§ Activity:
Only the lines from the beginning of the data below through the line containing "height: 118px;" belong in the response, each copied exactly.
◇ ◇ ◇ ◇ ◇
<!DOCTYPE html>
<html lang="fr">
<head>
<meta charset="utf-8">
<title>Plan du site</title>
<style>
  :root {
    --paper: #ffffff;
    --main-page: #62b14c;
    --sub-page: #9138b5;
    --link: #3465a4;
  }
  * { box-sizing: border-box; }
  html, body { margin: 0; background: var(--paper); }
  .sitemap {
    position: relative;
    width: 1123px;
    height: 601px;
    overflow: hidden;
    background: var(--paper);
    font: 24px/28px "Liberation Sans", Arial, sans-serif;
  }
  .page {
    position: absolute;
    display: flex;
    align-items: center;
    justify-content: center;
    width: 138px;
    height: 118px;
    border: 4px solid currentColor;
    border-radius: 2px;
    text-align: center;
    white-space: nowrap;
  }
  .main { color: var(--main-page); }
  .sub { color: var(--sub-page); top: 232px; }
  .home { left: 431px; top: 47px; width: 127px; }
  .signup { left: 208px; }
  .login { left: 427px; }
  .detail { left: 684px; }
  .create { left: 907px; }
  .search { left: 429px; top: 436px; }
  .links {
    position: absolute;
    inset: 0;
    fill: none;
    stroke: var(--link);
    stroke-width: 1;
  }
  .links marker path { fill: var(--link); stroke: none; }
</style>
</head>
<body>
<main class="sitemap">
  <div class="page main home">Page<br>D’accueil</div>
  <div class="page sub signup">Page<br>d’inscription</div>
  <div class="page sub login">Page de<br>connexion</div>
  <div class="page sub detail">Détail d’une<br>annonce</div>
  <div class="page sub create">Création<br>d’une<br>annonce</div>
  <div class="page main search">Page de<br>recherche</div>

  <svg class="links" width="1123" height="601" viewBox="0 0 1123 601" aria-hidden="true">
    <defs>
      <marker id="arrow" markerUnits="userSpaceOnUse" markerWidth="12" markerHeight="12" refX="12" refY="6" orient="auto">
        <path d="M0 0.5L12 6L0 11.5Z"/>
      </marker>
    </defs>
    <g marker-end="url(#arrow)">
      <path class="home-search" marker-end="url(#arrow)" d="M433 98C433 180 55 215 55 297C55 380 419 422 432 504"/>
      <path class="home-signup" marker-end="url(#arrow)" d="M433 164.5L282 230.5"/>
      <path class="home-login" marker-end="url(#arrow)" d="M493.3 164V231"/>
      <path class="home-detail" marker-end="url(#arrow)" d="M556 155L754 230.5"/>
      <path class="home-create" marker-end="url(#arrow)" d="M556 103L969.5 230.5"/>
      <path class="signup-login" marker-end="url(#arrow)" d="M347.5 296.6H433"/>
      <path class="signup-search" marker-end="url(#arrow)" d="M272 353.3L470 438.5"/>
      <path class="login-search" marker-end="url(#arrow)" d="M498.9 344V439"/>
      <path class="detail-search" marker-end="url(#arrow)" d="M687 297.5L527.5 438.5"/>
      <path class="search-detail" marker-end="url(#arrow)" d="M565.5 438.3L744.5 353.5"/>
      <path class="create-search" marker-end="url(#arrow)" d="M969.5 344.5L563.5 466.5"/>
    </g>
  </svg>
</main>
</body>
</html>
◇ ◇ ◇ ◇ ◇
§ Answer below:
<!DOCTYPE html>
<html lang="fr">
<head>
<meta charset="utf-8">
<title>Plan du site</title>
<style>
  :root {
    --paper: #ffffff;
    --main-page: #62b14c;
    --sub-page: #9138b5;
    --link: #3465a4;
  }
  * { box-sizing: border-box; }
  html, body { margin: 0; background: var(--paper); }
  .sitemap {
    position: relative;
    width: 1123px;
    height: 601px;
    overflow: hidden;
    background: var(--paper);
    font: 24px/28px "Liberation Sans", Arial, sans-serif;
  }
  .page {
    position: absolute;
    display: flex;
    align-items: center;
    justify-content: center;
    width: 138px;
    height: 118px;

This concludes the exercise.